◆ DATA EXTRACTS:
[Start of Attachment]

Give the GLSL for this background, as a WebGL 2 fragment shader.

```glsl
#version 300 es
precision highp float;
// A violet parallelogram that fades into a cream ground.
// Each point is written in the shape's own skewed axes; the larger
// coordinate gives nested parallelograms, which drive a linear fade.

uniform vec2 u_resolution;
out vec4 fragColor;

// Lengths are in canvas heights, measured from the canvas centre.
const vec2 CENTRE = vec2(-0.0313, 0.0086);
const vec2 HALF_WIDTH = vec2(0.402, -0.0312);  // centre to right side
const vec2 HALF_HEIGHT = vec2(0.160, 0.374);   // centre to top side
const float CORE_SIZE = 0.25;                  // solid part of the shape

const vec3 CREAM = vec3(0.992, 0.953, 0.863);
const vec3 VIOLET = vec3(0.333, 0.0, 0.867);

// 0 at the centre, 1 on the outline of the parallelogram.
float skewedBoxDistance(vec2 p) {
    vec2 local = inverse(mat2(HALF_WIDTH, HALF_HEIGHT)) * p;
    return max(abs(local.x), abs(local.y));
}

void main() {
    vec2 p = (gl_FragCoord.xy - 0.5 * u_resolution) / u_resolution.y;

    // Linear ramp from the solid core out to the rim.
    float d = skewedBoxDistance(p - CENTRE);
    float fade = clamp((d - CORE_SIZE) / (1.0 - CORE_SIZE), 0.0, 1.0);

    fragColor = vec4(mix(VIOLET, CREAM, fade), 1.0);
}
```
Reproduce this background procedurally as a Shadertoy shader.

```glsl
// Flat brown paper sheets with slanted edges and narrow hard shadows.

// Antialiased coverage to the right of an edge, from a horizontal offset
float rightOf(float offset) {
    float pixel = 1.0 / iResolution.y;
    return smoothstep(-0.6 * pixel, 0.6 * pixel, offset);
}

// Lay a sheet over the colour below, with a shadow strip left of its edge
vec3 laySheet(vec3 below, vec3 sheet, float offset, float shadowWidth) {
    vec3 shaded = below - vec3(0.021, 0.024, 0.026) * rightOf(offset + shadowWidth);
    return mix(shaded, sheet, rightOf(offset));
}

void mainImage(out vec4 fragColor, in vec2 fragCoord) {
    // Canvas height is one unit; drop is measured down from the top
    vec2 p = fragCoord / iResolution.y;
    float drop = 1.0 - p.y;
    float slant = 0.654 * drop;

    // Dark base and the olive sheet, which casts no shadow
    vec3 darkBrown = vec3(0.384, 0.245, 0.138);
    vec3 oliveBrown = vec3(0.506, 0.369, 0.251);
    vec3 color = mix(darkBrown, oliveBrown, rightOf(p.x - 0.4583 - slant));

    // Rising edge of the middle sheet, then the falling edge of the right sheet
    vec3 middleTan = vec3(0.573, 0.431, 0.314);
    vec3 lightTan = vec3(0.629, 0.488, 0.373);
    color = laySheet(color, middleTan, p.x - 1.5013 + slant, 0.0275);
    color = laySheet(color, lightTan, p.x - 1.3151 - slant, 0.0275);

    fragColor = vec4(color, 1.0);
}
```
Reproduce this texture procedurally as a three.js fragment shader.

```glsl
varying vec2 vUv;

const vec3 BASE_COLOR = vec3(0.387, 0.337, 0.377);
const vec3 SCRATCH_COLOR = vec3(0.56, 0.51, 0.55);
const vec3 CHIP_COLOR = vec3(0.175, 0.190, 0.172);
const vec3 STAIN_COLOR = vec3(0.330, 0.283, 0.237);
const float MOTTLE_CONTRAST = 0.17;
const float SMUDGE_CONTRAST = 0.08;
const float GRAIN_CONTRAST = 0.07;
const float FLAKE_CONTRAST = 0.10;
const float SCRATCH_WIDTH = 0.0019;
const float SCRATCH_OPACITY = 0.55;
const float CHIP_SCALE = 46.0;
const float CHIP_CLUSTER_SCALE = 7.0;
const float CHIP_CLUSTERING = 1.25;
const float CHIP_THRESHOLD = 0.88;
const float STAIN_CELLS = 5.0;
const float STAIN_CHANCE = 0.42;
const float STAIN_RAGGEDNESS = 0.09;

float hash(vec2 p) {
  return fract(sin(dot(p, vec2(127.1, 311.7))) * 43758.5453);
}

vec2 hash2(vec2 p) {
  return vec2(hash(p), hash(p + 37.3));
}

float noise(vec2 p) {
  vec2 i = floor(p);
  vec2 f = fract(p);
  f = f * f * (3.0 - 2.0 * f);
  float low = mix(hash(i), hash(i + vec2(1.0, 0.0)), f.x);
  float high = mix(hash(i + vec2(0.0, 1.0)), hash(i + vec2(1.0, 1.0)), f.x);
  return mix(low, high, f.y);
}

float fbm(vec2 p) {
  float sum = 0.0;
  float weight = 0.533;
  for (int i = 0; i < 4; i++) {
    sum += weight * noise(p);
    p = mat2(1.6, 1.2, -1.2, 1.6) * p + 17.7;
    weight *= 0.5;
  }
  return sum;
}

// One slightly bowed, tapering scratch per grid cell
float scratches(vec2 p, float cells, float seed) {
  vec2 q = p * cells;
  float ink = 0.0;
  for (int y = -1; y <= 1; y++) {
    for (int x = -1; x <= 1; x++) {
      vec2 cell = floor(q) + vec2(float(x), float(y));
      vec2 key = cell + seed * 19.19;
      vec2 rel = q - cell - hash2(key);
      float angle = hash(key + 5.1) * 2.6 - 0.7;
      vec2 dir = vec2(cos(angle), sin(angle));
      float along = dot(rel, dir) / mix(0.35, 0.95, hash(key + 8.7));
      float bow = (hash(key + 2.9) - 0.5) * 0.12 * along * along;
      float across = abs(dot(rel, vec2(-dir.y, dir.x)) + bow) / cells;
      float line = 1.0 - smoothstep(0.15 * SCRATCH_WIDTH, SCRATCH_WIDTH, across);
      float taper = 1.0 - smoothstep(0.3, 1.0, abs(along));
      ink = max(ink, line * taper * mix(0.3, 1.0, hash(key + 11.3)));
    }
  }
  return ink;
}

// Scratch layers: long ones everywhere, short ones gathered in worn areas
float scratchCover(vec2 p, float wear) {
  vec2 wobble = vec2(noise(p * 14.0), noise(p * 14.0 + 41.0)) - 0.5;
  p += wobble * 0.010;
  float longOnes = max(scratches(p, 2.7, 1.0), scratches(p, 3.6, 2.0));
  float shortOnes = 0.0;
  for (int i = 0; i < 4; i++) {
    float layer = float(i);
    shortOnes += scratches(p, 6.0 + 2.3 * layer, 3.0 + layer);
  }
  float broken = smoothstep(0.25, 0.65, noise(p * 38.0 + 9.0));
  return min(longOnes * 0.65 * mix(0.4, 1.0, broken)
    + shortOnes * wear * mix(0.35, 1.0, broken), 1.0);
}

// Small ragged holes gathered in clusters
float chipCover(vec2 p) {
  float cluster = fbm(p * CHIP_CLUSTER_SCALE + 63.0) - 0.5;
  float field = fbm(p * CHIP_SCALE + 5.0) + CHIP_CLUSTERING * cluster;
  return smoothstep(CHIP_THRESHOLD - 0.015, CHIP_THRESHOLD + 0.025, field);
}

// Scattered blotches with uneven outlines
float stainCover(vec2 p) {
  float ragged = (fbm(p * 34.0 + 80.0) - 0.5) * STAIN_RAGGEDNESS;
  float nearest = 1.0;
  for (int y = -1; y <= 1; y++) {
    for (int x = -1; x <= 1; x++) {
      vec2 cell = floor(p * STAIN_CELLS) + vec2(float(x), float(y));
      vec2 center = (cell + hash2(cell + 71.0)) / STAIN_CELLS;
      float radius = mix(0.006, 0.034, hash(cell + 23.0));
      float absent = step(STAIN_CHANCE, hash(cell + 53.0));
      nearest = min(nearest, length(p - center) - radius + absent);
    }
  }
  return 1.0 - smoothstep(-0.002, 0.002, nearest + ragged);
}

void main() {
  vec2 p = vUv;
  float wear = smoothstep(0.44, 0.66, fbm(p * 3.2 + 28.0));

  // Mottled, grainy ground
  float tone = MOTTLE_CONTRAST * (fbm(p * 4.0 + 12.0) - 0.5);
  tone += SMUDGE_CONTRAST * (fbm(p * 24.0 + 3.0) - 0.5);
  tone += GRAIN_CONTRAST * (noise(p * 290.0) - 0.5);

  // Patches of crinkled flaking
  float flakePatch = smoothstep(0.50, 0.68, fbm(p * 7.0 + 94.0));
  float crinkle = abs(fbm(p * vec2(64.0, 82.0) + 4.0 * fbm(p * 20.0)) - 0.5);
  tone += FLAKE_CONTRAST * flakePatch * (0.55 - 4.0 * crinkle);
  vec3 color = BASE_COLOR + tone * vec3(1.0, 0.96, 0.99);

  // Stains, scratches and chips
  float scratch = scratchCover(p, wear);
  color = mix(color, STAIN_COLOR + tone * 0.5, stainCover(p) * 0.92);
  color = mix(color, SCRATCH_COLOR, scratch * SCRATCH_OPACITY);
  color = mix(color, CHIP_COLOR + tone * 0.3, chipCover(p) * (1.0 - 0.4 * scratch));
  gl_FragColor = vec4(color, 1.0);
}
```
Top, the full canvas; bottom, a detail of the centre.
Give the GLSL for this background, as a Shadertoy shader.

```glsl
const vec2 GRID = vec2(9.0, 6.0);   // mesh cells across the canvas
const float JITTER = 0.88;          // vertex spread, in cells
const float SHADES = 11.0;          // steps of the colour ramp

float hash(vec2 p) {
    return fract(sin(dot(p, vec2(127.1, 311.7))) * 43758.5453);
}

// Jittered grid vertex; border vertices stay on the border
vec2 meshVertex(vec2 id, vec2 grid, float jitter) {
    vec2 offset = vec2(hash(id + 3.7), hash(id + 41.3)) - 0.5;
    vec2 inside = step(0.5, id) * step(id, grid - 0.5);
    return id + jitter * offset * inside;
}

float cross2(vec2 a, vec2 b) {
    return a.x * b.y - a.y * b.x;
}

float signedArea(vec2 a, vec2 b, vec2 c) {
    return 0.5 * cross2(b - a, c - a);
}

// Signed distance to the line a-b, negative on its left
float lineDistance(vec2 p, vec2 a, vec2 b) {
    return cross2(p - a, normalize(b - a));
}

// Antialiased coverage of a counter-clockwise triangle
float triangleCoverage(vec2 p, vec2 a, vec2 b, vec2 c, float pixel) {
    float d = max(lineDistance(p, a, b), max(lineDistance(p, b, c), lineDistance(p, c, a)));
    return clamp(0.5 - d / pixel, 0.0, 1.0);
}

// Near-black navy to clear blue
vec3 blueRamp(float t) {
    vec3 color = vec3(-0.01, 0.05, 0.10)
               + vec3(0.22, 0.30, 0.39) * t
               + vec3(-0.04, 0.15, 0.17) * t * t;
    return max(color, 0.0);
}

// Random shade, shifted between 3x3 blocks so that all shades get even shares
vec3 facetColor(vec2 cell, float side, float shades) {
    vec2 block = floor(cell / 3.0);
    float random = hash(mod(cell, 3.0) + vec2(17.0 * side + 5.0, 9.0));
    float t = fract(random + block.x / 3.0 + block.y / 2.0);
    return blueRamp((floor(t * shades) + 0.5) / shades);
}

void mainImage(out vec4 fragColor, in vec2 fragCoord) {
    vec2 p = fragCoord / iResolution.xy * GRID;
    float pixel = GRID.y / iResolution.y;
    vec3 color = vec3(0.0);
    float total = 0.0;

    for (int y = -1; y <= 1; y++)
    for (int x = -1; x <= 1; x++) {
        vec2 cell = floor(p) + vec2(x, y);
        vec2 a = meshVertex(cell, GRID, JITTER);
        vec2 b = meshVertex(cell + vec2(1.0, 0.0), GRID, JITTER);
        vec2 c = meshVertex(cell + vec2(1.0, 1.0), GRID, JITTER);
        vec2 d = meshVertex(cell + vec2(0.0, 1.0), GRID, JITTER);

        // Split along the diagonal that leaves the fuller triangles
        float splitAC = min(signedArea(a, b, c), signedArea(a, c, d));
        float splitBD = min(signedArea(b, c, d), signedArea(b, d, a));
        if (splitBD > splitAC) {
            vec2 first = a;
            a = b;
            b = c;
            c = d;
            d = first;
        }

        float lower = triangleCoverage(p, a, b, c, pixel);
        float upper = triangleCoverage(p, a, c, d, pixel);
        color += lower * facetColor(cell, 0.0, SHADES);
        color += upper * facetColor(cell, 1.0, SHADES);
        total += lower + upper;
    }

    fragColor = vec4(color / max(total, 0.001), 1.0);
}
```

[End of Attachment]

◆ HOW TO COMPLETE THIS TASK:
Only lines that contain "facetColor" are needed, so copy each of them from the data.

◆ ANSWER BOX:
vec3 facetColor(vec2 cell, float side, float shades) {
        color += lower * facetColor(cell, 0.0, SHADES);
        color += upper * facetColor(cell, 1.0, SHADES);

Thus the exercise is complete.